The Chinese burger is a traditional staple in Shaanxi Province cuisine. In 2014, some IT workers from Shaanxi felt that the people of Wudaokou ought to taste their beloved hometown food. They started churning out the burgers, taking great care to preserve the burgers' traditional taste. Before long, people were lined up, waiting to enjoy the Shaanxi sandwich.
If you're looking for Cantonese fare, Ri Chang Restaurant serves it up right. Basics like sweet and sour pork are a safe bet, while frog legs or the paper-wrapped chicken wings are also solid standbys. The restaurant is large, but diners are nonetheless advised to either book ahead or show up early; one hour line ups aren't uncommon.
Located within BLCU, Dong Ni Ya Muslim Restaurant is popular with the international students. The Xinjiang décor helps diners to imagine China's distant corners. The shish kebabs are highly recommended (羊肉串；Yang rou Chuan), as are the big plate chicken(大盘鸡; Da pan ji) and flatbreads. The joint does get busy, so be forewarned that when it does, service can be a tad slow.
This restaurant's name translates to “river snail rice noodles,” a local dish from Guangxi Province. Guangxi cuisine’s reputation is often overshadowed by Cantonese cuisine, however it certainly has its own specialties and loyal fans. This Wudaokou restaurant is a shining light for the Guangxi folks who get the homesick munchies.
For Zhejiang cuisine in Wudaokou, Zui Ai is your best bet. The highly rated restaurant gets kudos for its dongpo braised pork (东坡肉), longjing shrimp (龙井虾仁; long jing xia ren), and glutinous rice lotus root(糯米藕; nuo mi ou).
A super hot restaurant with super hot cuisine, Spice Spirit is a popular chain of upscale Sichuan restaurants. Known for their quality and authenticity, dishes at Spice Spirit make liberal use of the Sichuan pepper corns which numb your mouth like a trip to the dentist, only better. If you're not a fan of spicy food, you'll need to choose your meal carefully, as the chefs don't pull punches when it comes to chili heat.
Guizhou food is a tad milder than its neighboring province of Shaanxi, focusing more on tart flavors that are designed to go well with the local liquor baijiu.

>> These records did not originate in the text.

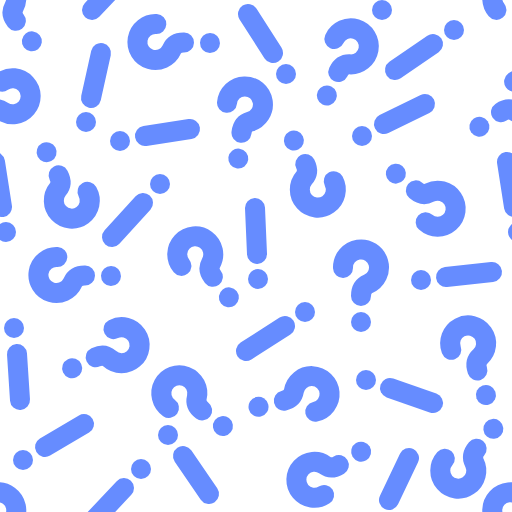
<!DOCTYPE html>
<html lang="en">
<head>
<meta charset="utf-8">
<title>Question and exclamation pattern</title>
<style>
:root { --paper: #ffffff; --mark: #668cff; }
html, body { margin: 0; background: var(--paper); overflow: hidden; }
.pattern { display: block; width: 512px; height: 512px; background: var(--paper); }
.strokes { fill: none; stroke: var(--mark); stroke-width: 20; stroke-linecap: round; stroke-linejoin: round; }
.dots { fill: var(--mark); }
.dot { fill: var(--mark); stroke: none; }
</style>
</head>
<body>
<svg class="pattern" viewBox="0 0 512 512" role="img" aria-label="Scattered blue question marks and exclamation marks">
  <defs>
    <g id="question">
      <path d="M-18 1A18 18 0 1 1 7 17Q0 20 0 29"/>
      <circle class="dot" cy="55" r="10"/>
    </g>
    <use id="question-flipped" href="#question" transform="scale(-1 1)"/>
  </defs>

  <g class="strokes" id="question-marks">
    <use href="#question" transform="translate(351 46) rotate(26)"/>
    <use href="#question" transform="translate(245 104) rotate(7)"/>
    <use href="#question" transform="translate(13 96) rotate(56)"/>
    <use href="#question" transform="translate(525 96) rotate(56)"/>
    <use href="#question" transform="translate(72 201) rotate(152.5)"/>
    <use href="#question" transform="translate(318 190) rotate(154)"/>
    <use href="#question" transform="translate(195 254) rotate(-38)"/>
    <use href="#question" transform="translate(361 267)"/>
    <use href="#question" transform="translate(122 345) rotate(65)"/>
    <use href="#question" transform="translate(468 343) rotate(-19)"/>
    <use href="#question" transform="translate(179 393) rotate(-53)"/>
    <use href="#question" transform="translate(314 480) rotate(-121)"/>
    <use href="#question" transform="translate(-2 -2) rotate(-38)"/>
    <use href="#question" transform="translate(510 -2) rotate(-38)"/>
    <use href="#question" transform="translate(-2 510) rotate(-38)"/>
    <use href="#question" transform="translate(510 510) rotate(-38)"/>
    <use href="#question-flipped" transform="translate(155 42) rotate(-89)"/>
    <use href="#question-flipped" transform="translate(438 209) rotate(130)"/>
    <use href="#question-flipped" transform="translate(56 275) rotate(-89)"/>
    <use href="#question-flipped" transform="translate(312 394) rotate(76.5)"/>
    <use href="#question-flipped" transform="translate(458 471) rotate(-140)"/>
  </g>

  <g class="strokes" id="exclamation-bars">
    <line x1="92" y1="10" x2="124" y2="-24"/>
    <line x1="101" y1="53" x2="91" y2="98"/>
    <line x1="248" y1="14" x2="273" y2="53"/>
    <line x1="395" y1="70" x2="433" y2="44"/>
    <line x1="425" y1="104" x2="384" y2="124"/>
    <line x1="190" y1="129" x2="145" y2="136"/>
    <line x1="143" y1="203" x2="112" y2="237"/>
    <line x1="255" y1="208" x2="257" y2="254"/>
    <line x1="-5" y1="162" x2="2" y2="207"/>
    <line x1="507" y1="162" x2="514" y2="207"/>
    <line x1="492" y1="272" x2="446" y2="277"/>
    <line x1="285" y1="326" x2="246" y2="351"/>
    <line x1="17" y1="354" x2="20" y2="400"/>
    <line x1="84" y1="424" x2="45" y2="447"/>
    <line x1="390" y1="388" x2="433" y2="403"/>
    <line x1="183" y1="456" x2="209" y2="494"/>
    <line x1="409" y1="458" x2="389" y2="500"/>
    <line x1="124" y1="488" x2="92" y2="522"/>
  </g>

  <g class="dots" id="exclamation-dots">
    <circle cx="86" cy="122" r="10"/>
    <circle cx="286" cy="74" r="10"/>
    <circle cx="454" cy="30" r="10"/>
    <circle cx="362" cy="136" r="10"/>
    <circle cx="120" cy="141" r="10"/>
    <circle cx="160" cy="184" r="10"/>
    <circle cx="258" cy="279" r="10"/>
    <circle cx="6" cy="232" r="10"/>
    <circle cx="518" cy="232" r="10"/>
    <circle cx="421" cy="280" r="10"/>
    <circle cx="305" cy="312" r="10"/>
    <circle cx="14" cy="328" r="10"/>
    <circle cx="23" cy="460" r="10"/>
    <circle cx="366" cy="380" r="10"/>
    <circle cx="168" cy="435" r="10"/>
    <circle cx="382" cy="10" r="10"/>
    <circle cx="141" cy="469" r="10"/>
  </g>
</svg>
</body>
</html>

Dry pot dishes using chicken, duck, fish or frogs are popular for a reason.
Mei Ming Er Sheng Jian translates to “no name pan fried buns,” but indeed the restaurant has made quite a name for itself. Lumps of soft dough are coated with sesame and onions and filled with piping hot, thick soup. This restaurant has deservedly grown into a very popular chain in Beijing and beyond.
Hunan cuisine is known for its heat, but with none of the numbing mala flavors prominent in Sichuan dishes. Hunan food often comes drowning in a sea of chili peppers, but the peppers themselves are not meant to be consumed. Hongshaorou (red braised pork) is the most popular dish at this restaurant, especially for customers who recognize that the dish was a favorite of one slightly controversial Chinese politician.
It's refreshing to know that amidst so many restaurants from around China and the world, that Wudaokou still has decent Roast Peking Duck. The duck is one of the Sheng Yong Xing Fan Zhuang's signature dishes, though they do serve up a number of traditional local foods in their upscale style. Sure, there are plenty of restaurants selling Beijing fare in Wudaokou, but this one is about as good as it gets.